Where does the magic of a full-scale system of electrolysers happen? If you ask Hystar Research and Development Engineer, Firdaus Hendricks, it’s all about what takes place in the lab.

Currently based in Trondheim, Norway, Firdaus originally comes from South Africa. With a Master’s degree in Mechanical Engineering and a background working with fuel cell technology, she dares to think big, even when working on a very tiny scale. As she notes, even the very tiny aspects you don’t see can influence the performance of the whole system.

When creating a full-scale system of electrolysers, the first stop is the lab. Here, components are carefully selected, tested, and assessed before they are transformed into the stack – the heart of Hystar’s patented technology. Several stacks are then assembled into a system, where hydrogen can be produced. In the process of going from tiny components into a real-life system, everyone needs to be involved and we need to take a holistic approach, as Senior Systems Engineer Eddy explained in a previous HyStory. And Firdaus agrees with this, while still maintaining that the “real magic” happens in the lab.

The detailed view

As she explains, you can learn a lot about a system’s performance by zooming in and looking at the unique components from a micro-perspective. Understanding how components interact with each other becomes a big indicator of good or bad performance, which, again, reflects whether you will have a good or bad product in the end. So, when it comes to creating high performing electrolyses, the devil truly is in the details.

For Hystar, this kind of perspective is key. Our PEM technology is already 150% more efficient than conventional designs. And in order to keep that competitive edge, a focus on continuously improving performance is vital.

Zooming in - and out again

Loving what you do definitely helps keep motivation up, as Firdaus can attest to.

“A big part of my motivation has always been to contribute to a greener society. And that’s relevant whether in regards to using the microscope to look into the small details that give us an understanding of the bigger picture – like the quality of the finish or tolerances – or zooming out to see a scaled-up version of our designs come to life.”

Hydrogen has a major role to play in making the energy transition happen and in Hystar, we’re passionate about helping that to happen.

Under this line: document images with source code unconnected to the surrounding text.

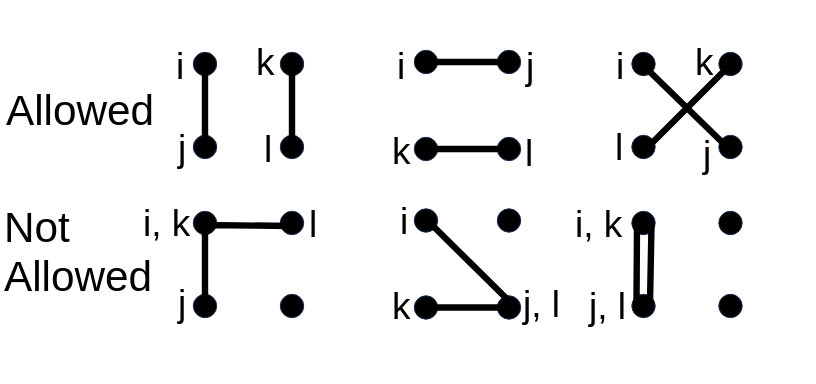
<!DOCTYPE html>
<html lang="en">
<head>
<meta charset="utf-8">
<title>Allowed and not allowed pairings</title>
<style>
:root { --paper: #fff; --ink: #000; --node-rim: #172c51; }
* { box-sizing: border-box; margin: 0; padding: 0; }
html, body { width: 816px; height: 384px; overflow: hidden; background: var(--paper); }
.diagram {
  position: relative; width: 816px; height: 384px; overflow: hidden;
  color: var(--ink); font-family: "Liberation Sans", Arial, sans-serif;
}
.graph { position: absolute; inset: 0; display: block; }
.edges { fill: none; stroke: var(--ink); stroke-width: 6.4; }
.nodes { fill: var(--ink); stroke: var(--node-rim); stroke-width: 1; }
.row-title {
  position: absolute; left: 6px; top: 86px;
  font-size: 42.3px; font-weight: 400; line-height: 49px;
}
.row-title.not-allowed { left: 4px; top: 203px; }
.label {
  position: absolute; left: var(--x); top: calc(var(--baseline) - 33px);
  font-size: 37px; line-height: 40px; white-space: nowrap;
}
</style>
</head>
<body>
<main class="diagram">
  <svg class="graph" width="816" height="384" viewBox="0 0 816 384" aria-hidden="true">
    <defs>
      <circle id="node" r="11.7"/>
      <g id="square">
        <use href="#node"/>
        <use href="#node" x="87"/>
        <use href="#node" y="83"/>
        <use href="#node" x="87" y="83"/>
      </g>
      <g id="wide-square">
        <use href="#node"/>
        <use href="#node" x="83"/>
        <use href="#node" y="87"/>
        <use href="#node" x="83" y="87"/>
      </g>
    </defs>
    <g class="nodes">
      <use href="#square" x="205" y="64"/>
      <use href="#wide-square" x="426" y="62"/>
      <use href="#square" x="643.5" y="64"/>
      <use href="#square" x="205" y="223"/>
      <use href="#wide-square" x="426" y="220.5"/>
      <use href="#square" x="643.5" y="223"/>
    </g>
    <g class="edges">
      <path d="M205 64V147M292 64V147"/>
      <path d="M426 62H509M426 149H509"/>
      <path d="M645 67L727 147M728 67L648 147"/>
      <path d="M205 306V225L292 226"/>
      <path d="M430 223L510 302M426 307.5H509"/>
      <path d="M637 225L636.5 303M651.5 225L650 303"/>
    </g>
  </svg>

  <h2 class="row-title">Allowed</h2>
  <h2 class="row-title not-allowed">Not<br>Allowed</h2>

  <span class="label" style="--x:176px;--baseline:80px">i</span>
  <span class="label" style="--x:178px;--baseline:162px">j</span>
  <span class="label" style="--x:256px;--baseline:76px">k</span>
  <span class="label" style="--x:264px;--baseline:163px">l</span>

  <span class="label" style="--x:397px;--baseline:80px">i</span>
  <span class="label" style="--x:526px;--baseline:80px">j</span>
  <span class="label" style="--x:392px;--baseline:165px">k</span>
  <span class="label" style="--x:525px;--baseline:167px">l</span>

  <span class="label" style="--x:616px;--baseline:80px">i</span>
  <span class="label" style="--x:695px;--baseline:76px">k</span>
  <span class="label" style="--x:615px;--baseline:161px">l</span>
  <span class="label" style="--x:703px;--baseline:168px">j</span>

  <span class="label" style="--x:143px;--baseline:237px">i, k</span>
  <span class="label" style="--x:309px;--baseline:238px">l</span>
  <span class="label" style="--x:178px;--baseline:317px">j</span>

  <span class="label" style="--x:400px;--baseline:235px">i</span>
  <span class="label" style="--x:392px;--baseline:320px">k</span>
  <span class="label" style="--x:523px;--baseline:318px">j, l</span>

  <span class="label" style="--x:575px;--baseline:238px">i, k</span>
  <span class="label" style="--x:589px;--baseline:320px">j, l</span>
</main>
</body>
</html>
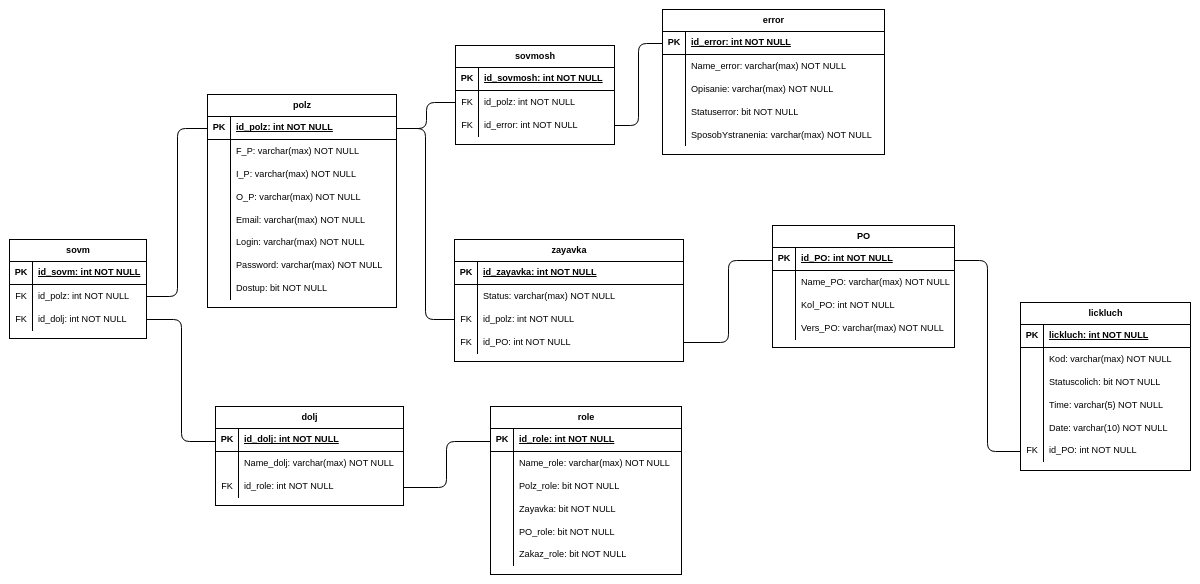
<!DOCTYPE html>
<html lang="en">
<head>
<meta charset="utf-8">
<title>Database schema</title>
<style>
:root { --paper: #fff; --ink: #000; --row: 22.9px; --key: 23px; }
* { box-sizing: border-box; margin: 0; padding: 0; }
body { width: 1200px; height: 584px; overflow: hidden; background: var(--paper); color: var(--ink); font: 9.14px/1.2 "Liberation Sans", Arial, sans-serif; }
.schema { position: relative; width: 1200px; height: 584px; overflow: hidden; }
.links { position: absolute; left: 0; top: 0; fill: none; stroke: var(--ink); stroke-width: 1; }
.entity { position: absolute; display: flex; flex-direction: column; border: 1px solid var(--ink); background: var(--paper); white-space: nowrap; }
.entity h2 { display: flex; align-items: center; justify-content: center; flex: none; height: 23px; margin-top: -1px; font-size: inherit; border-bottom: 1px solid var(--ink); }
.fields { list-style: none; }
.fields li { display: grid; grid-template-columns: var(--key) 1fr; height: var(--row); }
.fields b, .fields span { display: flex; align-items: center; }
.fields b { justify-content: center; font-weight: normal; border-right: 1px solid var(--ink); }
.fields span { padding-left: 5px; }
.fields .primary { font-weight: bold; border-bottom: 1px solid var(--ink); }
.primary b { font-weight: bold; }
.primary span { text-decoration: underline; }
#polz { left: 207px; top: 94px; width: 190px; height: 214px; }
#sovm { left: 9px; top: 239px; width: 138px; height: 100px; }
#sovmosh { left: 455px; top: 45px; width: 160px; height: 100px; }
#error { left: 662px; top: 9px; width: 223px; height: 146px; }
#zayavka { left: 454px; top: 239px; width: 230px; height: 123px; }
#po { left: 772px; top: 225px; width: 183px; height: 123px; }
#lickluch { left: 1020px; top: 302px; width: 171px; height: 169px; }
#dolj { left: 215px; top: 406px; width: 189px; height: 100px; }
#role { left: 490px; top: 406px; width: 192px; height: 169px; }
</style>
</head>
<body>
<main class="schema">
  <svg class="links" width="1200" height="584" viewBox="0 0 1200 584" aria-hidden="true">
    <path d="M146 296.5H169.5Q177.5 296.5 177.5 288.5V136.5Q177.5 128.5 185.5 128.5H208"/>
    <path d="M146 319.5H173.5Q181.5 319.5 181.5 327.5V433.5Q181.5 441.5 189.5 441.5H216"/>
    <path d="M396 128.5H418.5Q426.5 128.5 426.5 120.5V110.5Q426.5 102.5 434.5 102.5H456"/>
    <path d="M396 128.5H417.5Q425.5 128.5 425.5 136.5V311.5Q425.5 319.5 433.5 319.5H455"/>
    <path d="M614 125.5H630.5Q638.5 125.5 638.5 117.5V51.5Q638.5 43.5 646.5 43.5H663"/>
    <path d="M683 342.5H720.5Q728.5 342.5 728.5 334.5V268.5Q728.5 260.5 736.5 260.5H773"/>
    <path d="M954 260.5H979.5Q987.5 260.5 987.5 268.5V443.5Q987.5 451.5 995.5 451.5H1021"/>
    <path d="M403 487.5H438.5Q446.5 487.5 446.5 479.5V449.5Q446.5 441.5 454.5 441.5H491"/>
  </svg>

  <section class="entity" id="sovm">
    <h2>sovm</h2>
    <ul class="fields">
      <li class="primary"><b>PK</b><span>id_sovm: int NOT NULL</span></li>
      <li><b>FK</b><span>id_polz: int NOT NULL</span></li>
      <li><b>FK</b><span>id_dolj: int NOT NULL</span></li>
    </ul>
  </section>

  <section class="entity" id="polz">
    <h2>polz</h2>
    <ul class="fields">
      <li class="primary"><b>PK</b><span>id_polz: int NOT NULL</span></li>
      <li><b></b><span>F_P: varchar(max) NOT NULL</span></li>
      <li><b></b><span>I_P: varchar(max) NOT NULL</span></li>
      <li><b></b><span>O_P: varchar(max) NOT NULL</span></li>
      <li><b></b><span>Email: varchar(max) NOT NULL</span></li>
      <li><b></b><span>Login: varchar(max) NOT NULL</span></li>
      <li><b></b><span>Password: varchar(max) NOT NULL</span></li>
      <li><b></b><span>Dostup: bit NOT NULL</span></li>
    </ul>
  </section>

  <section class="entity" id="sovmosh">
    <h2>sovmosh</h2>
    <ul class="fields">
      <li class="primary"><b>PK</b><span>id_sovmosh: int NOT NULL</span></li>
      <li><b>FK</b><span>id_polz: int NOT NULL</span></li>
      <li><b>FK</b><span>id_error: int NOT NULL</span></li>
    </ul>
  </section>

  <section class="entity" id="error">
    <h2>error</h2>
    <ul class="fields">
      <li class="primary"><b>PK</b><span>id_error: int NOT NULL</span></li>
      <li><b></b><span>Name_error: varchar(max) NOT NULL</span></li>
      <li><b></b><span>Opisanie: varchar(max) NOT NULL</span></li>
      <li><b></b><span>Statuserror: bit NOT NULL</span></li>
      <li><b></b><span>SposobYstranenia: varchar(max) NOT NULL</span></li>
    </ul>
  </section>

  <section class="entity" id="zayavka">
    <h2>zayavka</h2>
    <ul class="fields">
      <li class="primary"><b>PK</b><span>id_zayavka: int NOT NULL</span></li>
      <li><b></b><span>Status: varchar(max) NOT NULL</span></li>
      <li><b>FK</b><span>id_polz: int NOT NULL</span></li>
      <li><b>FK</b><span>id_PO: int NOT NULL</span></li>
    </ul>
  </section>

  <section class="entity" id="po">
    <h2>PO</h2>
    <ul class="fields">
      <li class="primary"><b>PK</b><span>id_PO: int NOT NULL</span></li>
      <li><b></b><span>Name_PO: varchar(max) NOT NULL</span></li>
      <li><b></b><span>Kol_PO: int NOT NULL</span></li>
      <li><b></b><span>Vers_PO: varchar(max) NOT NULL</span></li>
    </ul>
  </section>

  <section class="entity" id="lickluch">
    <h2>lickluch</h2>
    <ul class="fields">
      <li class="primary"><b>PK</b><span>lickluch: int NOT NULL</span></li>
      <li><b></b><span>Kod: varchar(max) NOT NULL</span></li>
      <li><b></b><span>Statuscolich: bit NOT NULL</span></li>
      <li><b></b><span>Time: varchar(5) NOT NULL</span></li>
      <li><b></b><span>Date: varchar(10) NOT NULL</span></li>
      <li><b>FK</b><span>id_PO: int NOT NULL</span></li>
    </ul>
  </section>

  <section class="entity" id="dolj">
    <h2>dolj</h2>
    <ul class="fields">
      <li class="primary"><b>PK</b><span>id_dolj: int NOT NULL</span></li>
      <li><b></b><span>Name_dolj: varchar(max) NOT NULL</span></li>
      <li><b>FK</b><span>id_role: int NOT NULL</span></li>
    </ul>
  </section>

  <section class="entity" id="role">
    <h2>role</h2>
    <ul class="fields">
      <li class="primary"><b>PK</b><span>id_role: int NOT NULL</span></li>
      <li><b></b><span>Name_role: varchar(max) NOT NULL</span></li>
      <li><b></b><span>Polz_role: bit NOT NULL</span></li>
      <li><b></b><span>Zayavka: bit NOT NULL</span></li>
      <li><b></b><span>PO_role: bit NOT NULL</span></li>
      <li><b></b><span>Zakaz_role: bit NOT NULL</span></li>
    </ul>
  </section>
</main>
</body>
</html>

And it’s not just about the final results, either; it’s about all the steps that get us there and ensuring they’re sustainable, too. For example, the choice of components, how they’re assembled, and eventually the full system; everything needs to be selected and utilized in a sustainable way.

All this said, working on the micro level didn’t come easy for Firdaus.

“Studying as a mechanical engineer, you often must think on a macro scale,” she notes. “So taking the ‘shrink-it-down’ approach was a bit different for me. And, of course, the challenge is to shrink down your area of focus without shrinking down your thinking!”